Dashuk, mentors work with youth
July 16, 2012
Jim Daschuk of SPHERU recently worked with a group of Aboriginal youth to help them take steps to becoming community leaders in the future.
The Aboriginal Youth Leadership Camp brought together approximately 15 aboriginal high school students, ages 15 and 16, in early June for a focused three-day event to learn about leadership from a team of mentors.
“The students were identified as leaders by their teachers,” Daschuk says. “It was great to be able to give them the opportunity to develop their skills and make friends, to develop a community, as they progress in their education and their careers.”
Some came from as far away as Patunak (nine hours by car) to spend a weekend at University of Regina to learn about leadership from a variety of mentors, including University of Regina President Vianne Timmons, Jacob Pratt (Cote First Nation, FNUC), Colby Tootoosis (Poundmaker First Nation) and CBC journalist Wab Kinew, who was also keynote speaker.

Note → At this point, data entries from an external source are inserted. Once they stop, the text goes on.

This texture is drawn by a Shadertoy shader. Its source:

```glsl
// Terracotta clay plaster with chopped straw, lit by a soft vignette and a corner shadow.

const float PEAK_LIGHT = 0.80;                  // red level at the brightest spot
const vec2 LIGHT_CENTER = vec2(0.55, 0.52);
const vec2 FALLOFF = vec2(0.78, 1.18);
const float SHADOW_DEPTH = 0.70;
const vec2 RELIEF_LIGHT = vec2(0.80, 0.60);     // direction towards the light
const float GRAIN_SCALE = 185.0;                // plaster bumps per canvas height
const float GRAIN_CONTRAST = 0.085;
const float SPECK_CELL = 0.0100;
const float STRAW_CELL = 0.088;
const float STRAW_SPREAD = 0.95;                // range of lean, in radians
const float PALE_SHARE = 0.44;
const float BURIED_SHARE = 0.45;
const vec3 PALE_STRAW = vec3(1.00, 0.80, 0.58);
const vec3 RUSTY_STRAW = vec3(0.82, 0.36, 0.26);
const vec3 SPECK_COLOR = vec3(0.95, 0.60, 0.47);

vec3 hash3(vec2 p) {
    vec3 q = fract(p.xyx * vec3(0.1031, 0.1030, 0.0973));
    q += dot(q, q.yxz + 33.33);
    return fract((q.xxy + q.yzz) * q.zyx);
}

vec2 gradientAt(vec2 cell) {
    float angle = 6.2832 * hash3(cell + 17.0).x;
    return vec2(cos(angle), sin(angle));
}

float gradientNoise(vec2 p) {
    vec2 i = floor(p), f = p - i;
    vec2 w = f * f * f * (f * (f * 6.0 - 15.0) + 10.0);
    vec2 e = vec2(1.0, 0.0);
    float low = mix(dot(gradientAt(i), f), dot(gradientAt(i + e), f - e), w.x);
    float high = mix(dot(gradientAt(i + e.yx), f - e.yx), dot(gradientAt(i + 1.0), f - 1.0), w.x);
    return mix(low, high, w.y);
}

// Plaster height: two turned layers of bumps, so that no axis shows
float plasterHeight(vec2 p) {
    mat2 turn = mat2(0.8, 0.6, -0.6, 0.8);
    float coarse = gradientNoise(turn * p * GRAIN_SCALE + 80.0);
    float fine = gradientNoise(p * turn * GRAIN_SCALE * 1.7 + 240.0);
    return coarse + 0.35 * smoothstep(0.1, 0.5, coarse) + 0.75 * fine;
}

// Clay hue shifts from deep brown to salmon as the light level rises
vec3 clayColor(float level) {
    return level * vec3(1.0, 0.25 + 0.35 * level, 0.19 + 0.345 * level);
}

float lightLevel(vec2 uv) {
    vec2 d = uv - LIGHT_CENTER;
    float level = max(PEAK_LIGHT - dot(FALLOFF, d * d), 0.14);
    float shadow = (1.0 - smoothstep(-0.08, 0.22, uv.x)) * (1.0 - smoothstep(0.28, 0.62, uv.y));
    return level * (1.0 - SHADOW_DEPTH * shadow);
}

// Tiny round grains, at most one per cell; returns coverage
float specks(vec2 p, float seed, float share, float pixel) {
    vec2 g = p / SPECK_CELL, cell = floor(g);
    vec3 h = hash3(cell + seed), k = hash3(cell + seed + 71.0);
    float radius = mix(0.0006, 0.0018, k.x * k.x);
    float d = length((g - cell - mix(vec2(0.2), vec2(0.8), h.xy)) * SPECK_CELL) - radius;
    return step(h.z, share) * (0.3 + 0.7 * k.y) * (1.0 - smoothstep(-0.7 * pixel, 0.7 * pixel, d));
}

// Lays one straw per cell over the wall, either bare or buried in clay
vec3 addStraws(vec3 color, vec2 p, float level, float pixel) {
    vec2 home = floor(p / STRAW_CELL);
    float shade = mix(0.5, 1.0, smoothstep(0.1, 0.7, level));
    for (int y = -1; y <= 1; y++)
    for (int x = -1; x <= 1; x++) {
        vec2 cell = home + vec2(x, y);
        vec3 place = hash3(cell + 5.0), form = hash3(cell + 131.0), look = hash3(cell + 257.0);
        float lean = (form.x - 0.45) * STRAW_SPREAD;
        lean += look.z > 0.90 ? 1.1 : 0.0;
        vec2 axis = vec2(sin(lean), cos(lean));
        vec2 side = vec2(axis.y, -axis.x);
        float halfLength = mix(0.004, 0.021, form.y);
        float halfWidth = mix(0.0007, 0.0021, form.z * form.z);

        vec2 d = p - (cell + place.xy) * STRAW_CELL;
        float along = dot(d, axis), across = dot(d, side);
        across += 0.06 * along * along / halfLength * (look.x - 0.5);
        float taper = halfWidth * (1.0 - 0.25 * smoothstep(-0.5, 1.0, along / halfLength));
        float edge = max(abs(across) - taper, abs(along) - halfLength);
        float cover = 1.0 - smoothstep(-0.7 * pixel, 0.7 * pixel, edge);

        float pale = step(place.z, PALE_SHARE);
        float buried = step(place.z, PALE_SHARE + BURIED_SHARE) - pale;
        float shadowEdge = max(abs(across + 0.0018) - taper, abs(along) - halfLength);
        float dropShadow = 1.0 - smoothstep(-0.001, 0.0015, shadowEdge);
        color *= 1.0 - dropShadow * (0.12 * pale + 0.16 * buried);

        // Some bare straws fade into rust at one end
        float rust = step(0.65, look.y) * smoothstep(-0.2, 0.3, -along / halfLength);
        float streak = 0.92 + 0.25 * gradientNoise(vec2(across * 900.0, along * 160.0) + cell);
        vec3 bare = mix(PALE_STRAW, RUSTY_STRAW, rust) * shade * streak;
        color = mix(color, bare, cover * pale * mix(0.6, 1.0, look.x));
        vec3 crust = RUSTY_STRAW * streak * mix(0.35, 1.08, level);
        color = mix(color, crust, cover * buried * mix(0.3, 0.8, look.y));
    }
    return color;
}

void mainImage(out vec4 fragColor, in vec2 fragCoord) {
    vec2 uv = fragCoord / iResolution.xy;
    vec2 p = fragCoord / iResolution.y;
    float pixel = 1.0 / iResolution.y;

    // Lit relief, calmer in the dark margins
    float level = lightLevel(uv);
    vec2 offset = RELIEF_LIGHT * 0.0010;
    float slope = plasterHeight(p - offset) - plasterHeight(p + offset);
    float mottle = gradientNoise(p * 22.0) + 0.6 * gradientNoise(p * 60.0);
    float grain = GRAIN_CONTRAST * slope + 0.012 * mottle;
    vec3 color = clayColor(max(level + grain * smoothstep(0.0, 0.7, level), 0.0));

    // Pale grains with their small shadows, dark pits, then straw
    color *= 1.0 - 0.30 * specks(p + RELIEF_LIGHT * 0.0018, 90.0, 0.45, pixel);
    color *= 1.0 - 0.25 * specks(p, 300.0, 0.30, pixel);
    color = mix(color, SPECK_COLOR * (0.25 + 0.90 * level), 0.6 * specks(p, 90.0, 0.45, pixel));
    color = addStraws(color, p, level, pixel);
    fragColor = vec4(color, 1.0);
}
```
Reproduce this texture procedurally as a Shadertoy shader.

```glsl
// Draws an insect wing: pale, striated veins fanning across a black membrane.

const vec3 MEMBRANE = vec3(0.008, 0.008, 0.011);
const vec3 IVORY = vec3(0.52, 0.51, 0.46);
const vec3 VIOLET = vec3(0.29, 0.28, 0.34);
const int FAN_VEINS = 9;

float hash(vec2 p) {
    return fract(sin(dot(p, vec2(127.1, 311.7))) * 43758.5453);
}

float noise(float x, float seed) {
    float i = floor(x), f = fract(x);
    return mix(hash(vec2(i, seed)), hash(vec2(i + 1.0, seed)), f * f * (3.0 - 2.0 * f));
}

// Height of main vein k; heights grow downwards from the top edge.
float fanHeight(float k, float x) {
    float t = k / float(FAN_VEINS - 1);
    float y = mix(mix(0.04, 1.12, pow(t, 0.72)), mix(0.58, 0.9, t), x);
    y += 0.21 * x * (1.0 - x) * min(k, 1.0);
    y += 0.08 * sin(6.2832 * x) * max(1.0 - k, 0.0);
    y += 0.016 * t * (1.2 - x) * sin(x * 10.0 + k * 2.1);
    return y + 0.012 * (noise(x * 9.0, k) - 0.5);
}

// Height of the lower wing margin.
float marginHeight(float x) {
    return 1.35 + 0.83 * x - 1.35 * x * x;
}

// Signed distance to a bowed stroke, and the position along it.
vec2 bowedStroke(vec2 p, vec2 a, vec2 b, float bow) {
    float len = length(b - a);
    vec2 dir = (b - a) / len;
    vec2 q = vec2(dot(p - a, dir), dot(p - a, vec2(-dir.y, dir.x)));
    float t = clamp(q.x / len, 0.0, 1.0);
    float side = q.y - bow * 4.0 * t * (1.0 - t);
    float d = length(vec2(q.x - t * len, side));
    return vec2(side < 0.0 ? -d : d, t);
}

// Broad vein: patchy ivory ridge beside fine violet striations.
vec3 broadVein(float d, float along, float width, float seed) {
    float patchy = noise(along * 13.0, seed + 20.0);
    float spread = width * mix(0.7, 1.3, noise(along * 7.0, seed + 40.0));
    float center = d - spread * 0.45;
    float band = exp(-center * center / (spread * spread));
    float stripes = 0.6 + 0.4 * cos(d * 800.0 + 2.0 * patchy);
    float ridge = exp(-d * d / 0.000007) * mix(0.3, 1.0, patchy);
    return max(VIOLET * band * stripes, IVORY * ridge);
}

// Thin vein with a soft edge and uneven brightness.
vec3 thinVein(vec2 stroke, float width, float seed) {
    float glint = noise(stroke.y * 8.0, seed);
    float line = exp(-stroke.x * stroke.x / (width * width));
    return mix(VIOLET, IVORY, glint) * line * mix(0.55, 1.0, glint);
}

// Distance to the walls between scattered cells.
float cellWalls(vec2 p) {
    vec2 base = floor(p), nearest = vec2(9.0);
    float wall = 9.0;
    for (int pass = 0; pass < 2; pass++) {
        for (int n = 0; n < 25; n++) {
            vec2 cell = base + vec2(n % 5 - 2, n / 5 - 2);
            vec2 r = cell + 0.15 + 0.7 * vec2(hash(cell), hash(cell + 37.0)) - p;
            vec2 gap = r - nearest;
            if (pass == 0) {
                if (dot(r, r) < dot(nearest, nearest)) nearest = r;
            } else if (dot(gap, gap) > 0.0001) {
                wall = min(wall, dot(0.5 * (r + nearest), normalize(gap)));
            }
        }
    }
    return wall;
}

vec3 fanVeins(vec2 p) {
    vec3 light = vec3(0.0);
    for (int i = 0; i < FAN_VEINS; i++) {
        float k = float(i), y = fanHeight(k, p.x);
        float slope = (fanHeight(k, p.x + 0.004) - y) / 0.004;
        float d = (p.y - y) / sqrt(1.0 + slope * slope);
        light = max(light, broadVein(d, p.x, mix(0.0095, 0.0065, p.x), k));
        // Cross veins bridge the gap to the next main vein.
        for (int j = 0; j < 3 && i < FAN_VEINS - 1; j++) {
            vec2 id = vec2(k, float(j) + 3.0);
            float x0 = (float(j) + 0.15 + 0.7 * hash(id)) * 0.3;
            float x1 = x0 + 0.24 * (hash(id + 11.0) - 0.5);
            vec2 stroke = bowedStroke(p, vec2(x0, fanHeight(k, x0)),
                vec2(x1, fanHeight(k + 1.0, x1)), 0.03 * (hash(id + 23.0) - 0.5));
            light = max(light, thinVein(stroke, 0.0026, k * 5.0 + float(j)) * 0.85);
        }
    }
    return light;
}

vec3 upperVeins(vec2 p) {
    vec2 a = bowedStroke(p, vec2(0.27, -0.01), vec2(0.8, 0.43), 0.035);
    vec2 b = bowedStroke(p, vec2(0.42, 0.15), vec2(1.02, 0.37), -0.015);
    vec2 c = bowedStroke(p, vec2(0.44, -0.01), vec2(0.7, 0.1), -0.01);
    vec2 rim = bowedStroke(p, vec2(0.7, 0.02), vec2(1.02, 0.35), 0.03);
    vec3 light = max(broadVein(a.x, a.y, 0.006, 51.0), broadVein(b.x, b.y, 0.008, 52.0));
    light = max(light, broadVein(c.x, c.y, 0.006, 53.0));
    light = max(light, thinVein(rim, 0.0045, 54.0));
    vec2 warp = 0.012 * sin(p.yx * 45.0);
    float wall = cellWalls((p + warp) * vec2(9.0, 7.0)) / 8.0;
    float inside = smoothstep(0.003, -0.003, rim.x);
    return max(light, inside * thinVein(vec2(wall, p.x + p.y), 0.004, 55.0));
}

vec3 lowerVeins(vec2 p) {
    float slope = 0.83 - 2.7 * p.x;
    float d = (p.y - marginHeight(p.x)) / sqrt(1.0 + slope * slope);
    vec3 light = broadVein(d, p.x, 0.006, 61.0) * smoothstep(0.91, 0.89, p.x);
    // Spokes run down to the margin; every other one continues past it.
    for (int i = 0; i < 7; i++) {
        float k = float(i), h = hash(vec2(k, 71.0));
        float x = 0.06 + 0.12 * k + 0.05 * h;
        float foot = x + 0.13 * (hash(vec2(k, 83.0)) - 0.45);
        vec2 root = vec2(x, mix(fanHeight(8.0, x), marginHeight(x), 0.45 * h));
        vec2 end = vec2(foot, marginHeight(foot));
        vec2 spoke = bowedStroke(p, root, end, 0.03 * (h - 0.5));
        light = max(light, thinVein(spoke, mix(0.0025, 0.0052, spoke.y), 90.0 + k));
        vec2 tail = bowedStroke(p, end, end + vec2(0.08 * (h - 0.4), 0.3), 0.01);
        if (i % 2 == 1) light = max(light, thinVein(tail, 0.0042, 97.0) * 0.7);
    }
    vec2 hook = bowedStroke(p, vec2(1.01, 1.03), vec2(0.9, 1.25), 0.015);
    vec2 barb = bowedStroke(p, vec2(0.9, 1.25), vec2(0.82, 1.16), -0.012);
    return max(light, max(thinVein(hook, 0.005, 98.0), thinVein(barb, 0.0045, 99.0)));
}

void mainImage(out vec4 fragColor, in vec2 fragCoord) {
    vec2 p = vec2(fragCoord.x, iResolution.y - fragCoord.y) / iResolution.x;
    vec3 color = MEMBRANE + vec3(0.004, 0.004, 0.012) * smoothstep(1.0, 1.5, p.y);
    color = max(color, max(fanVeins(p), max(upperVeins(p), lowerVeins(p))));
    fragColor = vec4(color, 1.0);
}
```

The program was put together by Jennifer Love Green, the student advisor in Kinesiology and Health Studies.
Daschuk was also the organizer of another KHS initiative in the spring, Sports for Life. He had hoped that the Sports for Life conference would attract 100 kids, so he was pleased when approximately 130 showed up.
The event targeting First Nations and Métis youth highlighted the importance of sports and health as a means for personal development as well as a stepping-stone to educational accomplishment and success in adulthood.
Sports for Life received media attention from CBC and the Regina Leader-Post. It featured a lineup of successful athletes that serve as role models for young First Nations and Métis people, including the Standing Buffalo Fighting Sioux lacrosse team, which finished in the top spot at last year’s Calgary Canada Day North American Lacrosse Tournament, Paralympian Colleen Bourgonje and former NHL legend Reggie Leach, who was the keynote speaker.
One of the reasons for holding the event is that the young Aboriginal population is growing but continues to be under-represented in secondary and post-secondary school, as well as in the workforce.
The main target group was First Nations and Métis youth. However, the event was also aimed at students in post-secondary, especially those in education, health and kinesiology, as well as educators and other adults that work with young First Nations and Métis people.